Mahesh Shantaram uses personal and subjective documentary photography to study complex systems, societies and institutions, particularly with reference to contemporary India. His most recent project deals with the subject of racism in the country, particularly faced by the African diaspora in India. With the aid of portraits, he looks at this difficult subject through anecdotes and stories.
After a 12-year stint in software development, Soumyendra Saha decided to hit the streets and photograph. Since then he has spent his time studying photographs by the masters, watching movies and listening to Hindustani classical music. All of this has contributed to his imagery that are filled with drama, humour, mystery and surrealism. His current photographs, which will be showcased at the festival, are a result of his endeavours from the last three years.
After having spent 15-years as a Creative Director for major advertising agencies in Switzerland and Germany, Christian Bobst decided to switch to documentary photography in 2010. His project titled The Gris-gris Wrestlers of Senegal, a form of traditional wrestling in Western Africa, won him second place at the World Press Photo Award (2016), in the Sport Stories category.

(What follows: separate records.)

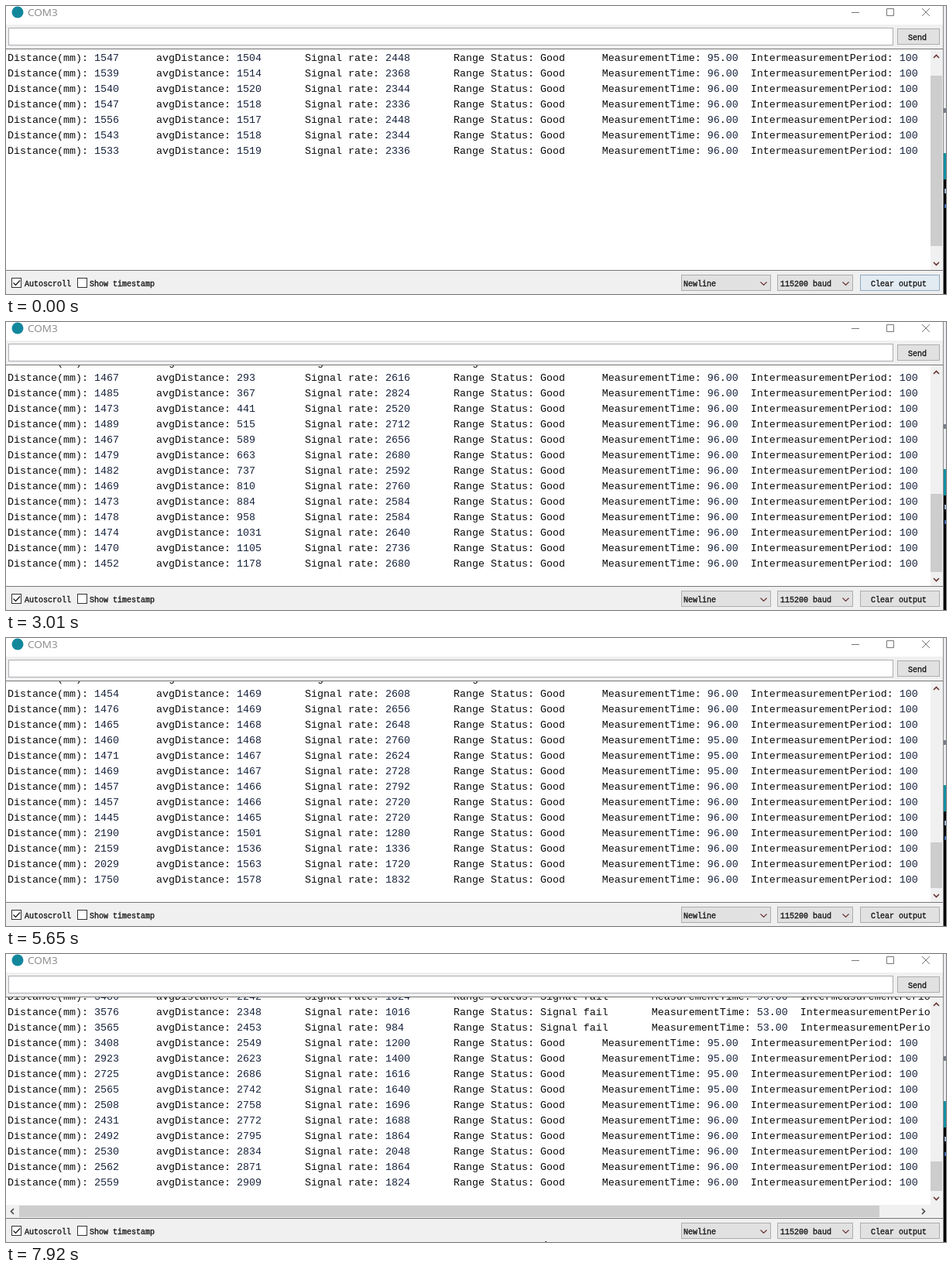
Recreate the animation shown at these times as an HTML page. Size 1214 px wide and 372 px high, loop 8000 ms.

```html
<!DOCTYPE html>
<html lang="en">
<head>
<meta charset="utf-8">
<title>Serial monitor</title>
<style>
  html, body { margin: 0; width: 100%; height: 100%; overflow: hidden; background: #fff; }
  svg { display: block; width: 1214px; height: 372px; }
  .log { font: 13.33px "Liberation Mono", monospace; fill: #0a0a0a; white-space: pre; }
  .log tspan { fill: #17233c; }
  .ui { font: 10px "Liberation Mono", monospace; fill: #111; stroke: #111; stroke-width: .3; }
  .title { font: 13.5px "Open Sans", sans-serif; fill: #8a8a8a; }
  .line { fill: none; stroke: #777; }
  .arrow { fill: none; stroke: #6a3434; stroke-width: 1.6; }
  .dark { stroke: #444; }
  .box { fill: #e1e1e1; stroke: #adadad; }
  .check { fill: #fff; stroke: #333; }
  .bar { fill: #f0f0f0; }
  .thumb { fill: #cdcdcd; }
</style>
</head>
<body>
<svg viewBox="0 0 1214 372" xmlns="http://www.w3.org/2000/svg">
  <defs>
    <clipPath id="view"><rect id="viewBox" x="0" y="56" width="1194" height="285"/></clipPath>
  </defs>
  <rect width="1214" height="372" fill="#fff"/>

  <circle cx="15" cy="8" r="7.5" fill="#12879c"/>
  <text class="title" x="28" y="13">COM3</text>
  <path class="line" d="M1092 8.5h10M1137.5 3.5h9v9h-9zM1183 3l10 10M1193 3l-10 10"/>

  <rect class="bar" y="24" width="1210" height="31"/>
  <rect x="3.5" y="28.5" width="1142" height="22" fill="#fff" stroke="#abadb3"/>
  <rect class="box" x="1151.5" y="29.5" width="54" height="20"/>
  <text class="ui" x="1165" y="44">Send</text>
  <path class="line" d="M0 55.5h1210"/>

  <g id="log" clip-path="url(#view)"></g>

  <rect class="bar" x="1194" y="56" width="16" height="285"/>
  <rect id="thumb" class="thumb" x="1194" width="15"/>
  <path class="arrow" d="M1198 67l3.5-3.5 3.5 3.5"/>
  <path id="down" class="arrow" d="M1198 0l3.5 3.5 3.5-3.5"/>
  <g id="wide">
    <rect class="bar" y="324" width="1210" height="17"/>
    <rect class="thumb" x="17" y="325" width="1111" height="15"/>
    <path class="arrow dark" d="M10 329l-3.5 3.5 3.5 3.5M1183 329l3.5 3.5-3.5 3.5"/>
  </g>

  <rect class="bar" y="341" width="1210" height="31"/>
  <path class="line" d="M0 341.5h1210"/>
  <rect class="check" x="7.5" y="351.5" width="12" height="12"/>
  <path d="M9.5 357.5l3 3 5.5-6" fill="none" stroke="#222" stroke-width="1.4"/>
  <text class="ui" x="24" y="362">Autoscroll</text>
  <rect class="check" x="92.5" y="351.5" width="12" height="12"/>
  <text class="ui" x="108" y="362">Show timestamp</text>
  <rect class="box" x="872.5" y="347.5" width="115" height="20"/>
  <text class="ui" x="875" y="362">Newline</text>
  <rect class="box" x="996.5" y="347.5" width="97" height="20"/>
  <text class="ui" x="1000" y="362">115200 baud</text>
  <path class="arrow" style="stroke-width:1.2" d="M974.5 356.5l4 4 4-4M1080.5 356.5l4 4 4-4"/>
  <rect id="clear" class="box" x="1103.5" y="347.5" width="102" height="20"/>
  <text class="ui" x="1117" y="362">Clear output</text>

  <path d="M1210.5 0v372" stroke="#8c8c8c"/>
  <rect x="1211" width="3" height="190" fill="#e9ebee"/>
  <rect x="1211" y="132" width="3" height="6" fill="#777d88"/>
  <rect x="1211" y="190" width="3" height="34" fill="#1190a2"/>
  <rect x="1211" y="224" width="3" height="148" fill="#000"/>
  <rect x="1212" y="236" width="2" height="6" fill="#9fb6d6"/>
  <rect x="1212" y="256" width="2" height="5" fill="#3f6fae"/>

  <path id="mouse" d="M0 0v16.5l3.8-3.6 2.7 6.2 2.6-1.1-2.7-6h5.2z" fill="#fff" stroke="#000"/>
</svg>
<script>
const LOOP = 8000, ROW = 20, WINDOW = 20, TRACK_TOP = 74;
const $ = id => document.getElementById(id);

// distance/average/signal[/time]
const before = `1547/1504/2448/95 1539/1514/2368 1540/1520/2344 1547/1518/2336
  1556/1517/2448 1543/1518/2344 1533/1519/2336 1538/1527/2400 1545/1533/2424
  1529/1537/2376 1521/1540/2440 1513/1540/2424/95 1510/1539/2472/95
  1508/1536/2568/95 1500/1535/2440`;

// distance/signal[/time], F marks a failed reading
const after = `1433/2776/61 1505/2496 1465/2736 1467/2616 1485/2824 1473/2520
  1489/2712 1467/2656 1479/2680 1482/2592 1469/2760 1473/2584 1478/2584
  1474/2640 1470/2736 1452/2680 1470/2600 1462/2656/95 1480/2712/95
  1466/2592/95 1464/2680/95 1456/2656 1475/2848 1470/2728 1465/2656 1474/2664
  1477/2680 1454/2608 1476/2656 1465/2648 1460/2760/95 1471/2624/95
  1469/2728/95 1457/2792 1457/2720 1445/2720 2190/1280 2159/1336 2029/1720
  1750/1832 1816/1680 1800/1696 1945/1472/95 2575/1320/95 3170/1128/95
  3322/1128/95 3269/1152 3294/1160 3286/1152 3486/1024/96F 3576/1016/53F
  3565/984/53F 3408/1200/95 2923/1400/95 2725/1616/95 2565/1640/95 2508/1696
  2431/1688 2492/1864 2530/2048 2562/1864 2559/1824`;

const parse = text => text.trim().split(/\s+/).map(item => item.split("/"));

// Tab stops every 8 columns
const tabbed = parts => parts.reduce((line, part) =>
  line + " ".repeat(8 - line.length % 8) + part);

const reading = (dist, avg, signal, time = "96") => tabbed([
  "Distance(mm): " + dist,
  "avgDistance: " + avg,
  "Signal rate: " + signal,
  "Range Status: " + (time.endsWith("F") ? "Signal fail" : "Good"),
  "MeasurementTime: " + parseInt(time) + ".00",
  "IntermeasurementPeriod: 100"
]);

const history = [];
function averaged([dist, signal, time]) {
  history.push(+dist);
  const sum = history.slice(-WINDOW).reduce((a, b) => a + b, 0);
  return reading(dist, Math.floor(sum / WINDOW), signal, time);
}

const lines = [
  ...parse(before).map(item => reading(...item)),
  "VL53L1X Qwiic Test", "Sensor online!", "2",
  ...parse(after).map(averaged)
];
const firstWide = lines.findIndex(line => line.includes("fail"));

// [line, arrival ms]; lines between two anchors arrive evenly
const anchors = [[6, 0], [7, 70], [8, 120], [9, 280], [14, 680], [15, 1230],
  [17, 1310], [18, 1390], [23, 1860], [24, 2000], [25, 2090], [26, 2250],
  [28, 2400], [29, 2540], [30, 2620], [31, 2780], [32, 2870], [33, 3010],
  [43, 4090], [53, 5130], [54, 5290], [55, 5350], [56, 5510], [57, 5650],
  [60, 5890], [61, 6050], [62, 6130], [63, 6290], [64, 6370], [65, 6520],
  [70, 6980], [79, 7920]];

function arrival(i) {
  const k = anchors.findIndex(a => a[0] >= i);
  if (k < 1) return 0;
  const [i0, t0] = anchors[k - 1], [i1, t1] = anchors[k];
  return t0 + (t1 - t0) * (i - i0) / (i1 - i0);
}
const times = lines.map((_, i) => arrival(i));

const markup = line => line.replace(/ /g, "\u00a0").replace(/\d+/g, "<tspan>$&</tspan>");

let shown = -1;
function drawLog(count) {
  if (count === shown) return;
  shown = count;
  const wide = count > firstWide;
  const view = wide ? 268 : 285, track = wide ? 233 : 250;
  const height = (count + 1) * ROW;
  const scroll = Math.max(0, height - view);

  let html = "";
  for (let i = Math.max(0, Math.floor(scroll / ROW) - 1); i < count; i++)
    html += `<text class="log" x="2" y="${71 + i * ROW - scroll}">${markup(lines[i])}</text>`;
  $("log").innerHTML = html;
  $("viewBox").setAttribute("height", view);

  // Until the log overflows, the thumb rests where it was
  const top = scroll ? Math.round(TRACK_TOP + track * scroll / height) : 90;
  const bottom = scroll ? TRACK_TOP + track - 1 : 310;
  $("thumb").setAttribute("y", top);
  $("thumb").setAttribute("height", bottom - top);
  $("down").setAttribute("transform", `translate(0 ${wide ? 314 : 331})`);
  $("wide").style.display = wide ? "" : "none";
}

function drawMouse(t) {
  let x = 697, y = 380;
  if (t >= 1700 && t < 2000) {
    const p = t < 1860 ? (t - 1700) / 160 : t < 1940 ? 1 : (2000 - t) / 60;
    x = 697 - 31 * p;
    y = 372 - 110.5 * p;
  } else if (t >= 6900) y = 371;
  $("mouse").setAttribute("transform", `translate(${x} ${y})`);
}

function draw(t) {
  drawLog(times.filter(at => at <= t + 1).length);
  drawMouse(t);
  const hover = t < 70;
  $("clear").style.fill = hover ? "#e3ebf2" : "";
  $("clear").style.stroke = hover ? "#8fa9bd" : "";
}

const start = performance.now();
function tick() {
  draw((performance.now() - start) % LOOP);
  requestAnimationFrame(tick);
}
tick();
</script>
</body>
</html>
```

His photographs have been published in The Guardian, Huffington Post, The New York Review of Books, Stern, Geo, and others.
Kate GeraghtyTags: better photography, Camillo Pasquarelli, Cecilia Paredes, Christian Bobst, Hikari Creative, Indian Photography Festival, IPF, Kate Geraghty, Kowshik Vasudevan, Laura Liverani, Mahesh Shantaram, Photo festival, September 2017, Soumyendra Saha, Special Showcase, Swastik Pal, Tejal Mewar